After receiving her bachelor’s degree in computer science from Spelman College in Atlanta, Georgia, Ropafadzo Denga found her way to Rensselaer Polytechnic Institute, where she completed her master’s degree in cognitive science and will receive her Ph.D., also in cognitive science, this summer.

In 2013, Denga was one of only 10 students from high schools across the African continent to receive the Spelman College Ambassador Andrew Young International Scholars Program scholarship award. Based upon high academic achievement, leadership skills, and strong character, those chosen received full scholarships to Spelman.

During her college career, Denga also received a first place award for the most innovative project at Spelman, as well as first place for a research presentation.
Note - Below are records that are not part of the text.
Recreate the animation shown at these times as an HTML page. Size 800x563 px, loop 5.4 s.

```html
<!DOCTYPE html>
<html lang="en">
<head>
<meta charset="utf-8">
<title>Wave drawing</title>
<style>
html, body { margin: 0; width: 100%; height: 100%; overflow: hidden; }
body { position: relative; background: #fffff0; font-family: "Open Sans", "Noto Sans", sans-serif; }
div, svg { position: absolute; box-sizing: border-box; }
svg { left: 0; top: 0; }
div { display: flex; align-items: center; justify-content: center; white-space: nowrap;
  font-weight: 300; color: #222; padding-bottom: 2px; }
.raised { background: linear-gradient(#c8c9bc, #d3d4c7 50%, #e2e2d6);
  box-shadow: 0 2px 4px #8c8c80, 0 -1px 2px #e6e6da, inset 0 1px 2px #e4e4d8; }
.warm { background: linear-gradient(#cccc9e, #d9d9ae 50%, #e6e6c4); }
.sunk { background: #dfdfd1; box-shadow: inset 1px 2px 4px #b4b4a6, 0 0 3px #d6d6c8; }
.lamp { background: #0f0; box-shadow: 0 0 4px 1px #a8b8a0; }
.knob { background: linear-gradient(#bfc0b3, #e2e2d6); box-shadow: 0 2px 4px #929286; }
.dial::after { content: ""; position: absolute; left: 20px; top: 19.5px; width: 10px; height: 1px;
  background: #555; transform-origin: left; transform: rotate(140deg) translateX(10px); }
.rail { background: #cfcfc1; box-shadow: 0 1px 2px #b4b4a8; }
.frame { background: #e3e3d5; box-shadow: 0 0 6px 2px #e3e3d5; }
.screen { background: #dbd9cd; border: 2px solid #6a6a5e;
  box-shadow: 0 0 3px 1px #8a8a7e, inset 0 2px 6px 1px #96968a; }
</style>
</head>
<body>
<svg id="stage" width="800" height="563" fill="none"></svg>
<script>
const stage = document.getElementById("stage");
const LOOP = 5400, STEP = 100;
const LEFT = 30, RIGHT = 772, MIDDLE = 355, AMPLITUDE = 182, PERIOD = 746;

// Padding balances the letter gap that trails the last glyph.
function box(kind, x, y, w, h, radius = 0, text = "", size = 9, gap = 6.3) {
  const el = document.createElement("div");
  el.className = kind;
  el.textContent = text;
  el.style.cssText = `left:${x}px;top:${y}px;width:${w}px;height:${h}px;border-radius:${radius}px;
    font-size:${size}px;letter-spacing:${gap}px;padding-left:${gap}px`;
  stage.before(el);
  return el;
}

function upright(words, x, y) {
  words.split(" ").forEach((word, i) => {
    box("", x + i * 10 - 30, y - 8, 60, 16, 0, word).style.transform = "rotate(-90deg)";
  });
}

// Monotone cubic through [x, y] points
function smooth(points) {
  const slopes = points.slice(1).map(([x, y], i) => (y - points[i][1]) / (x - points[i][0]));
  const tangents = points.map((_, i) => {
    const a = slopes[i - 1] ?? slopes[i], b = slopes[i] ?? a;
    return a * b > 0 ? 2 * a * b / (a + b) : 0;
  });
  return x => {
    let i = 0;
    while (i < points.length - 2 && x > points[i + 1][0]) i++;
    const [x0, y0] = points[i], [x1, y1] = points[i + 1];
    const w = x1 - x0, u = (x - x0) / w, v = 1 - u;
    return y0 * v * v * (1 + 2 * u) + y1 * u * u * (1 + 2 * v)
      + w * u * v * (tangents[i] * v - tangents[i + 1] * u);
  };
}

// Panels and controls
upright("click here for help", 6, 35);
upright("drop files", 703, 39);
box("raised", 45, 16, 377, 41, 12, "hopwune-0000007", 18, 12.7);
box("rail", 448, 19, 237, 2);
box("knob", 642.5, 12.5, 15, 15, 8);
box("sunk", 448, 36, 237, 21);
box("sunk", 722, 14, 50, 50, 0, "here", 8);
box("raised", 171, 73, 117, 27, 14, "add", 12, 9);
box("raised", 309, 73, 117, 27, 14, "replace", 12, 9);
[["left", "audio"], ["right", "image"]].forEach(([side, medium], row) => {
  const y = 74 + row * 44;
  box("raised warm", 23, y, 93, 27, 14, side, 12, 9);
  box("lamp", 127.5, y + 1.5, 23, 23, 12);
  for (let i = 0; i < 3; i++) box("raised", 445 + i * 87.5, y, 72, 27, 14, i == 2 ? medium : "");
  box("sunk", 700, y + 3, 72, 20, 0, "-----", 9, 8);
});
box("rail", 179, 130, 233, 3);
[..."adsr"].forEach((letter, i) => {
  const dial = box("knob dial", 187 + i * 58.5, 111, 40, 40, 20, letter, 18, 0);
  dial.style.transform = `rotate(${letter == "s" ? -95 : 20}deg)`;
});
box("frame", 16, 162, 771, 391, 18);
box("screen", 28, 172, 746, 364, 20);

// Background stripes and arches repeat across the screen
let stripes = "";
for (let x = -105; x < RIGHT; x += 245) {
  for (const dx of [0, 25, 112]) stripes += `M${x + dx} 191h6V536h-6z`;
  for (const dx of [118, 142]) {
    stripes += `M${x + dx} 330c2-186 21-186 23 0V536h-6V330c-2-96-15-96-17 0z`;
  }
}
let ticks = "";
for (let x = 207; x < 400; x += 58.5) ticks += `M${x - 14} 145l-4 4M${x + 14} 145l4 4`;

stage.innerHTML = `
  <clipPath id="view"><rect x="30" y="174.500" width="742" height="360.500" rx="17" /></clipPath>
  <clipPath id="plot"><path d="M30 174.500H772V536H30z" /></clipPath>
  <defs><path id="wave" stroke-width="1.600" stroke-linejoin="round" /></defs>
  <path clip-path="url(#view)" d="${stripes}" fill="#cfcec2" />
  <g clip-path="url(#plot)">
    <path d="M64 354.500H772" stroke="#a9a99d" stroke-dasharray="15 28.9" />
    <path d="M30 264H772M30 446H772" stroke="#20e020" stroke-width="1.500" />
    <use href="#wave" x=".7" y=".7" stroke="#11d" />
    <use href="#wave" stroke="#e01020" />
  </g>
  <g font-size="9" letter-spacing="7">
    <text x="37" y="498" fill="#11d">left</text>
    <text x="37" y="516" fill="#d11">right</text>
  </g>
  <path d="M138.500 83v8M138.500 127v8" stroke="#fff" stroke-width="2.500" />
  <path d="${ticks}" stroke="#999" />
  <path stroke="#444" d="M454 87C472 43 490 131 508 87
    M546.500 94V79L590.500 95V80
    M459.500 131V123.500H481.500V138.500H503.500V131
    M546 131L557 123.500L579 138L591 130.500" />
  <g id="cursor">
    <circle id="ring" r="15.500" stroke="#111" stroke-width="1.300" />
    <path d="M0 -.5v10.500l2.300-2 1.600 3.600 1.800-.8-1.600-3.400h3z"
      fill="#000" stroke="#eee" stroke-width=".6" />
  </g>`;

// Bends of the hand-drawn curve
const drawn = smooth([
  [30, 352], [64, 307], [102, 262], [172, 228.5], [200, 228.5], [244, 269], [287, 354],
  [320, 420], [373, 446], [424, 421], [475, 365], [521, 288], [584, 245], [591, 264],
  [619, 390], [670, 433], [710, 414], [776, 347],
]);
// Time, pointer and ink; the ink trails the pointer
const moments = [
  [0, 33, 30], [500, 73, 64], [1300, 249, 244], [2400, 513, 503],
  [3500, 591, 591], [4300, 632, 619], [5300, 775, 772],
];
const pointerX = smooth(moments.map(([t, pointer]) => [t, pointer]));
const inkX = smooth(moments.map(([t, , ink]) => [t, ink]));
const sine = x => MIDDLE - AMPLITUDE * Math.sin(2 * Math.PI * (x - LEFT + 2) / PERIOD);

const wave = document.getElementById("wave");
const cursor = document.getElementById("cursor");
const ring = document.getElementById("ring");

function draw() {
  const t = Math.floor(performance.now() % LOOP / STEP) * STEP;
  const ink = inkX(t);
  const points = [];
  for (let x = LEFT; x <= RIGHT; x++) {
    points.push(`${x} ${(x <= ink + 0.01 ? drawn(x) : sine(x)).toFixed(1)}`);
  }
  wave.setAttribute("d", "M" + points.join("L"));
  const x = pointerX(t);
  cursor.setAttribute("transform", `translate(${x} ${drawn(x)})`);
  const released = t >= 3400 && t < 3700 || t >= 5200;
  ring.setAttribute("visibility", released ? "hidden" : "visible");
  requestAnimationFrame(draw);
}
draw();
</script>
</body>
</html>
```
She was one of 31 students from historically Black colleges to be awarded a scholarship from the Apple and Thurgood Marshall College Fund, and she received a Diversity and Inclusion Conference Award from the Cognitive Science Society, among other awards.

The award that meant the most to Denga was the Graduate Merit Scholarship from the Alpha Kappa Alpha Educational Advancement Foundation. “My application was judged by people who know nothing about my field. I had also reached the stage in my research where I was clear on what I was doing and what my contribution to science would be, and it felt rewarding to have that recognized,” she said.

Denga applied to Rensselaer to work with Dr. Wayne Gray, professor of cognitive science, because of his “pioneering work to understand goal-oriented cognition and decision-making that occurs at levels beneath conscious control,” she said. She communicated via email with him how her research interests tied in with the work that goes on in his lab, and they worked to refine her research topic together.

Denga’s dissertation investigated “if playing the video game Tetris leads to enhanced cognitive abilities as measured by different cognitive tasks.” Her results showed that playing Tetris did enhance attention and reaction time, and she hopes to uncover the reason behind that.

During her time at Rensselaer, Denga has found building relationships with different people has helped her evolve as a person. She said during the height of the pandemic, when it was a tough time to be a student, she needed to adapt and think through how to best engage students as a teaching assistant.

“I learned to ‘shoot my shot,’” she said. “I think we have this idea that everyone else knows what they are doing and we’re the only ones trying to figure it out.” But she said she learned to believe in herself and to “just go for it.” Sometimes things work out and sometimes they don’t, but either way we can learn as we go.

After Commencement, she will begin work with Exponent Inc. as a human factors scientist.